# Exercise requirements:
What is the number of lines in the material below that include the word "LABEL"? Write that number and nothing more.

# Record excerpts:
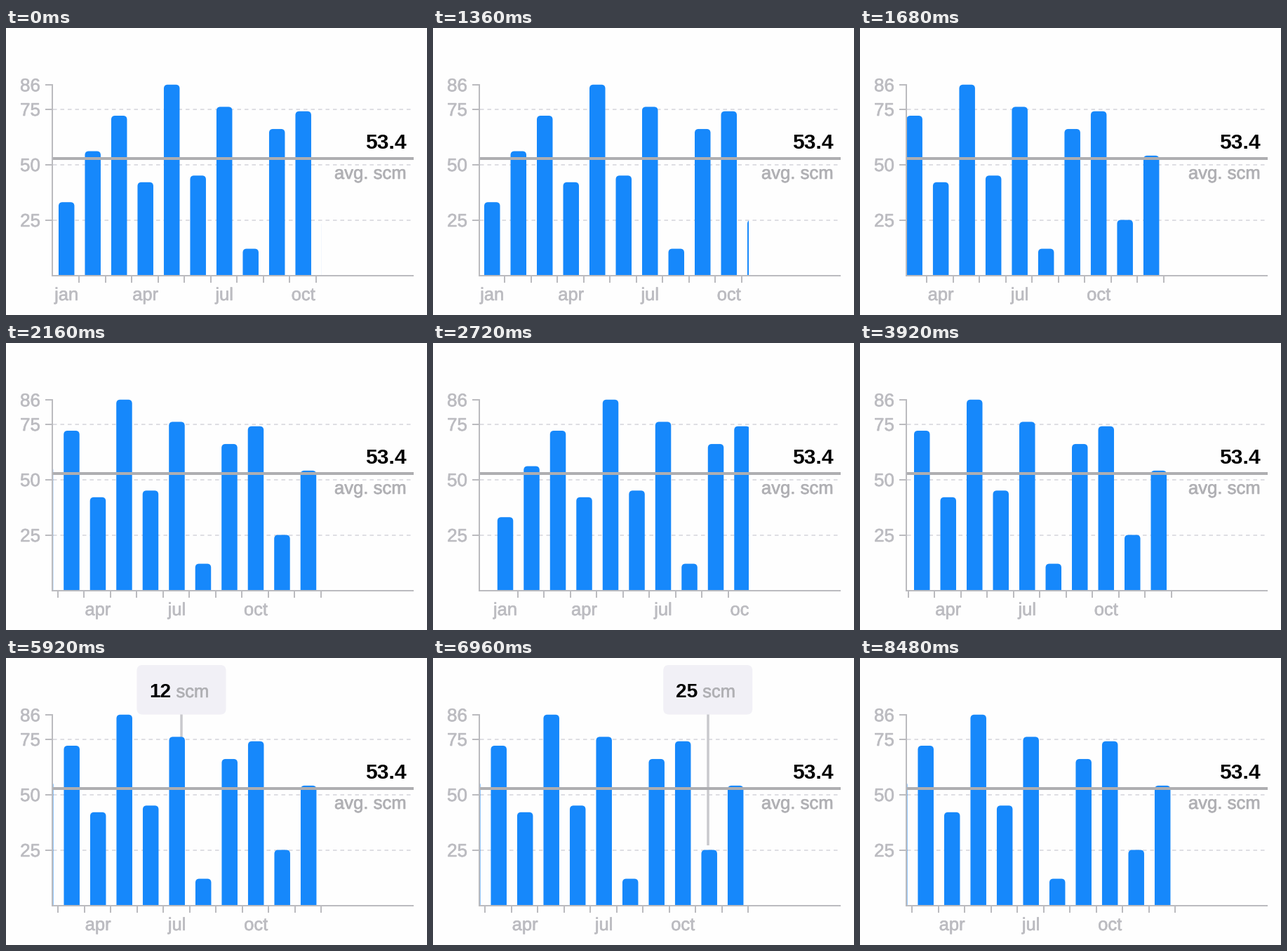
A matplotlib script for the animation above (8.56 s loop, 600 px wide and 409 px high).

```python
import numpy as np
import matplotlib.pyplot as plt
from matplotlib.animation import FuncAnimation
from matplotlib.patches import FancyBboxPatch, Rectangle
from matplotlib.patheffects import Normal, Stroke
from matplotlib.transforms import Affine2D

WIDTH, HEIGHT, DPI = 600, 409, 64
PX = 72 / DPI
FRAMES, INTERVAL = 214, 40

BACK, BLUE = "#fefefe", "#1688fb"
AXIS, GRID, AVERAGE = "#bbbbbf", "#dedee3", "#aeaeb1"
LABEL, UNIT, CARD, STEM = "#bcbcc1", "#b0b0b4", "#f1f0f6", "#c9c9cd"

VALUES = [33, 56, 72, 42, 86, 45, 76, 12, 66, 74, 25, 54]
LEFT, RIGHT, BASE = 66, 450, 353
SLOT, BAR, FIRST = 37.5, 22.5, 86.2
END = -67.5


def level(value):
    return 352.5 - 3.16 * value


plt.rcParams["font.family"] = "Liberation Sans"
fig = plt.figure(figsize=(WIDTH / DPI, HEIGHT / DPI), dpi=DPI, facecolor=BACK)
ax = fig.add_axes([0, 0, 1, 1])
ax.set(xlim=(0, WIDTH), ylim=(HEIGHT, 0))
ax.axis("off")

slide = Affine2D()
moving = slide + ax.transData


def line(xs, ys, color, width, z, **kw):
    return ax.plot(xs, ys, color=color, lw=width * PX, zorder=z,
                   solid_capstyle="butt", dash_capstyle="butt", **kw)[0]


def text(x, y, s, size, color, ha="left", z=6, bold=False, **kw):
    item = ax.text(x, y, s, fontsize=size * PX, color=color, ha=ha, va="baseline",
                   zorder=z, weight="bold" if bold else "normal", **kw)
    if not bold:
        item.set_path_effects([Stroke(linewidth=0.6 * PX, foreground=color), Normal()])
    return item


def rounded(x, y, w, h, radius, color, z, **kw):
    box = FancyBboxPatch((x, y), w, h, boxstyle=f"round,pad=0,rounding_size={radius}",
                         fc=color, ec="none", lw=0, zorder=z, **kw)
    ax.add_patch(box)
    return box


def clip(item, bottom):
    item.set_clip_on(True)
    item.set_clip_path(Rectangle((LEFT, 0), RIGHT - LEFT, bottom,
                                 transform=ax.transData))


# Vertical scale and grid
for value in (25, 50, 75, 86):
    y = level(value)
    line([56, LEFT], [y, y], AXIS, 2, 4)
    text(49, y + 9.5, str(value), 26, LABEL, "right")
    if value < 86:
        line([LEFT + 1, 580], [y, y], GRID, 2, 1, linestyle=(0, (2.75, 2.5)))
line([LEFT, LEFT], [level(86) - 1, BASE + 1], AXIS, 2, 4)
line([LEFT - 1, 581], [BASE, BASE], AXIS, 2, 4)

# Scrolling bars, ticks and month names
names = {0: "jan", 3: "apr", 6: "jul", 9: "oct"}
for i, value in enumerate(VALUES):
    center = FIRST + i * SLOT
    top = level(value)
    clip(rounded(center - BAR / 2, top, BAR, BASE - top + 15, 5.5, BLUE, 3,
                 transform=moving), BASE)
    edge = 104 + i * SLOT
    clip(line([edge, edge], [BASE, 363], AXIS, 2, 4, transform=moving), HEIGHT)
    if i in names:
        clip(text(center, 388, names[i], 25.5, LABEL, "center", transform=moving), HEIGHT)

# Average
line([LEFT + 1, 581], [185.5, 185.5], AVERAGE, 4, 5)
text(571, 172, "53.4", 30, "black", "right", bold=True)
text(571, 215, "avg. scm", 25.7, UNIT, "right")

# Callout
stem = line([0, 0], [80, 80], STEM, 3.5, 2)
card = rounded(0, 10, 127, 70.5, 8, CARD, 7)
number = text(0, 56, "", 28, "black", z=8, bold=True)
unit = text(0, 56, "scm", 25.5, UNIT, z=8)
callout = [stem, card, number, unit]


def smooth(t):
    return t * t * (3 - 2 * t)


def settle(t):
    return 1 - (1 - t) ** 3.5


# start, end, from, to, easing
SCROLLS = [
    (33, 45, 0, -99, smooth),
    (45, 57, -99, END, settle),
    (58, 71, END, 30, smooth),
    (71, 79, 30, 0, settle),
    (79, 95, 0, -90, smooth),
    (95, 104, -90, END, settle),
]


def scroll(frame):
    offset = 0
    for start, end, a, b, ease in SCROLLS:
        if frame >= start:
            offset = a + (b - a) * ease(min(1, (frame - start) / (end - start)))
    return offset


# Finger path over the bars; the callout trails the touched bar
SHOW, HIDE = 125, 212
TIMES = [125, 128, 137, 139, 141, 143, 145, 148, 156, 160, 167, 169, 187, 195, 197, 202]
TOUCH = [431, 431, 131, 131, 160, 180, 227, 266, 431, 431, 345, 393, 393, 131, 131, 281]


def trail():
    states, spot = {}, None
    for frame in range(SHOW, HIDE):
        finger = np.interp(frame, TIMES, TOUCH)
        month = int(np.clip(round((finger - FIRST - END) / SLOT), 0, 11))
        goal = np.array([FIRST + END + month * SLOT, level(VALUES[month])])
        spot = goal if spot is None else spot + 0.4 * (goal - spot)
        states[frame] = (*spot, VALUES[month])
    return states


STATES = trail()


def draw(frame):
    slide.clear().translate(scroll(frame), 0)
    state = STATES.get(frame)
    for item in callout:
        item.set_visible(state is not None)
    if state:
        x, y, value = state
        stem.set_data([x, x], [80, y])
        card.set_x(x - 64)
        number.set_text(str(value))
        number.set_x(x - 46)
        unit.set_x(x - 8)
    return callout


anim = FuncAnimation(fig, draw, frames=FRAMES, interval=INTERVAL,
                     repeat=True, repeat_delay=0, blit=False)
plt.show()
```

# Completed task:
3